9.) "Hit The Road" - As a musician the blues/funk feel of this track made it one hell of a song and one of my favorites on the release!

10.) "There's A Knowing" - This track is nothing but cool!!!!!
11.) "Counts 77" - Vinnie double-tracked his rhythm guitar riff at the end of this intro section.  At the end of the musical intro Kelly counts the band in.  There was a rhythm arrangement change for the musical verse.  As soon as the rhythm change of the musical verse takes effect you can tell Deep Purple had an influence on the writing of this song.  The lyrical chorus had a huge hook attached to it.  There were a couple lead guitar licks connecting the first chorus with the second verse.  Vinnie's lead guitar solo was after the second chorus.  The choruses had very sweet hooks attached to them.

     First off, is Red Zone Rider a super group?  I guess that question could be debatable.  It all depends on how big of a classic rock and hard rock fan you are.  Therefore, I try to be realistic.  I know most general rock fans out there have no clue who Kelly Keeling, Vinnie Moore or Scot Coogan are.  However, I know who they are and I know you have one of the greatest songwriters in Kelly Keeling, one of the most underrated guitarist in Vinnie Moore and one hell of a drummer drummer Scot Coogan who has played with Nikki Sixx (Mötley Crüe), Ace Frehley (KISS) and Stephen Pearcy (Ratt).  This makes Red Zone Rider not only a super group however the ultimate super group.  The trio work so well together if you did not know this was their freshman release you could argue that they have been together for years.  One of the biggest reasons all these songs work so well is because there are absolutely no ego issues.  The other is just plain great musicianship! 
     Are the songs on this release the best songs Kelly has written in his twenty-four years in the music business?  Not by a long shot, however, the eleven tracks on this CD are some of the greatest songs he has ever sung!  I do not think I have ever heard him sound better!!  As for Vinnie, I have been a fan of his since 1988 when I heard his instrumental version of George Harrison's "While My Guitar Gently Weeps"  on his release titled, 'Time Odyssey' released the same year.  He is in his prime and his guitar work on this was some of the best, if not his best, I have ever heard him play!!!!  Kelly and Vinnie made Scot's job easy.  All he had to do was find the groove and stay in the pocket.  With that said, Scot is a better drummer than I feel most people give him credit. 

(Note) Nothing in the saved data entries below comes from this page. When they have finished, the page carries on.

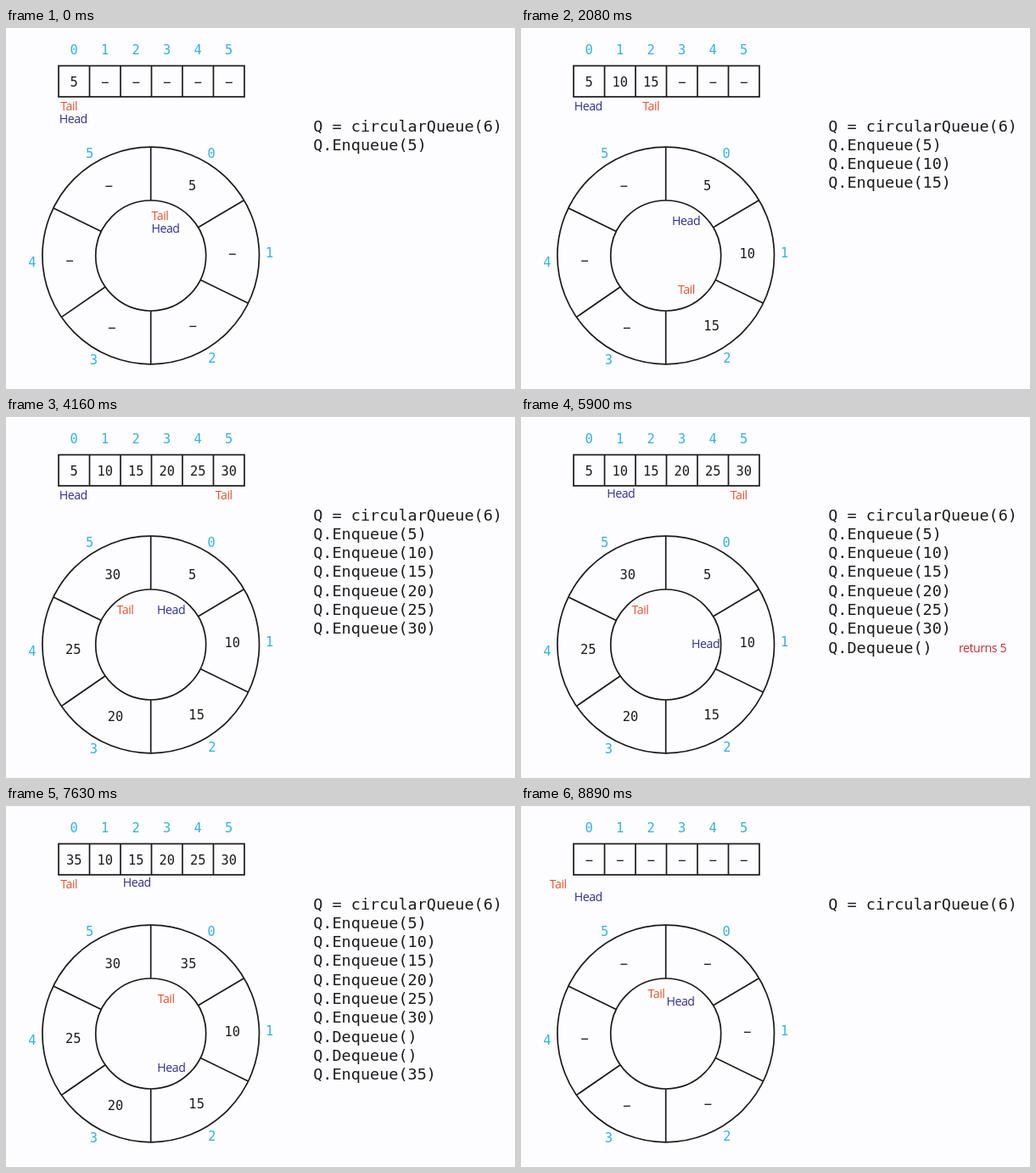
Recreate the animation shown at these times as an HTML page. Size 600 by 425 pixels, loop 9230 ms.

```html
<!DOCTYPE html>
<html lang="en">
<head>
<meta charset="utf-8">
<title>Circular queue</title>
<style>
  html, body { margin: 0; width: 100%; height: 100%; overflow: hidden; background: #fdfcfe; }
  svg { display: block; width: 600px; height: 425px; }
  .line { fill: none; stroke: #1a1a1a; stroke-width: 1.7; }
  text { text-anchor: middle; }
  .num, .idx { font: 15.4px "DejaVu Sans Mono", monospace; fill: #1c1c1c; }
  .idx { fill: #35b1e1; }
  .code { font: 18.5px "DejaVu Sans Mono", monospace; fill: #1c1c1c; text-anchor: start; white-space: pre; }
  .tail, .head, .ret { font: 14.2px "Open Sans", "Noto Sans", sans-serif; letter-spacing: -.45px; }
  .tail { fill: #dd5632; }
  .head { fill: #312e8e; }
  .ret { fill: #bd2f30; }
</style>
</head>
<body>
<svg id="stage" viewBox="0 0 600 425"></svg>
<script>
const LOOP = 9230, RESET = 8540, RETURN_MS = 760;
const STARTS = [0, 690, 1380, 2390, 3080, 3780, 5160, 6120, 7500];
const SIZE = 6, LEFT = 62, CELL = 36.5;
const CX = 170.7, CY = 268, INNER = 65, OUTER = 127.8;
const SPOKES = [0, 59.3, 116, 180, 235.5, 296, 360];
const LINE_Y = 114.8, LINE_STEP = 22.3;

const enqueue = n => `Q.Enqueue(${n})`;
const CODE = ['Q = circularQueue(6)',
  ...Array.from({ length: SIZE }, (_, i) => enqueue(5 * (i + 1))),
  'Q.Dequeue()', 'Q.Dequeue()', enqueue(35)];

const stage = document.getElementById('stage');

function add(tag, attrs) {
  const el = document.createElementNS('http://www.w3.org/2000/svg', tag);
  for (const key in attrs) el.setAttribute(key, attrs[key]);
  return stage.appendChild(el);
}

function label(cls, content = '', x = 0, y = 0) {
  const el = add('text', { class: cls, 'dominant-baseline': 'auto' });
  el.textContent = content;
  place(el, x, y);
  return el;
}

// y is the middle of the capitals
function place(el, x, y) {
  const drop = el.classList.contains('code') ? 6.7 : el.matches('.num, .idx') ? 5.5 : 4.7;
  el.setAttribute('x', x);
  el.setAttribute('y', y + drop);
}

function polar(deg, r) {
  const a = deg * Math.PI / 180;
  return [CX + r * Math.sin(a), CY - r * Math.cos(a)];
}
const inCell = (i, r) => polar((SPOKES[i] + SPOKES[i + 1]) / 2 + 1, r);
const slotX = i => LEFT + CELL * (i + .5);

// Array and ring outlines
add('rect', { class: 'line', x: LEFT, y: 44.5, width: SIZE * CELL, height: CELL });
for (const r of [INNER, OUTER]) add('circle', { class: 'line', cx: CX, cy: CY, r });

const cells = [];
for (let i = 0; i < SIZE; i++) {
  if (i) add('path', { class: 'line', d: `M${LEFT + CELL * i} 44.5v${CELL}` });
  add('path', { class: 'line', d: `M${polar(SPOKES[i], INNER)}L${polar(SPOKES[i], OUTER)}` });
  label('idx', i, slotX(i), 25.5);
  label('idx', i, ...inCell(i, 140));
  cells.push([label('num', '', slotX(i), 63), label('num')]);
}
const lines = CODE.map((s, i) => label('code', s, 362.2, LINE_Y + LINE_STEP * i));
const [tailA, tailR] = [label('tail', 'Tail'), label('tail', 'Tail')];
const [headA, headR] = [label('head', 'Head'), label('head', 'Head')];
const ret = label('ret');

function valueAt(i, stored) {
  const lap = i + SIZE < stored ? SIZE : 0;
  return i < stored ? String(5 * (i + lap + 1)) : '\u2212';
}

function movePointers(stored, head) {
  const stacked = stored < 2;
  const slot = stored ? (stored - 1) % SIZE : -1;
  const end = slot % (SIZE - 1) ? 0 : -6;
  const [tx, ty] = inCell(Math.max(slot, 0), 47);
  const [hx, hy] = inCell(head, 47);
  place(tailA, slotX(slot) + end, 92);
  place(headA, slotX(head) + (head ? 1 : -1), stacked ? 107 : head ? 90 : 92);
  if (stacked) {
    place(tailR, stored ? 181.5 : 159.5, 221);
    place(headR, 188, 230 + 6 * stored);
  } else {
    place(tailR, tx + end, ty);
    place(headR, hx, hy);
  }
}

function show(shown, returning) {
  const run = CODE.slice(0, shown);
  const stored = run.filter(s => s.includes('Enq')).length;
  const head = run.filter(s => s.includes('Deq')).length;
  cells.forEach(([box, arc], i) => {
    const value = valueAt(i, stored);
    const [x, y] = inCell(i, 96);
    box.textContent = arc.textContent = value;
    place(arc, x + (value.length - 1) * 4.5 * Math.min(i - 1, 1), y);
  });
  lines.forEach((el, i) => el.setAttribute('visibility', i < shown ? 'visible' : 'hidden'));
  movePointers(stored, head);
  ret.textContent = returning ? `returns ${5 * head}` : '';
  place(ret, 544, LINE_Y + LINE_STEP * (shown - 1) + 1);
}

let last;
const begin = performance.now();
function tick() {
  const t = (performance.now() - begin) % LOOP;
  const done = STARTS.filter(s => s <= t).length;
  const shown = t < RESET ? done + 1 : 1;
  const returning = CODE[shown - 1].includes('Deq') && t - STARTS[done - 1] < RETURN_MS;
  const key = `${shown} ${returning}`;
  if (key !== last) show(shown, returning);
  last = key;
  requestAnimationFrame(tick);
}
tick();
</script>
</body>
</html>
```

     There absolutely is not a bad song on the CD.  It is one of those releases you will be able to put in your CD player hit play and walk away listening to it from beginning to end.  I have no doubt this release will be on Blast Magazine's "Top Five CD's of the Year". This is an essential release for all rock and roll fans!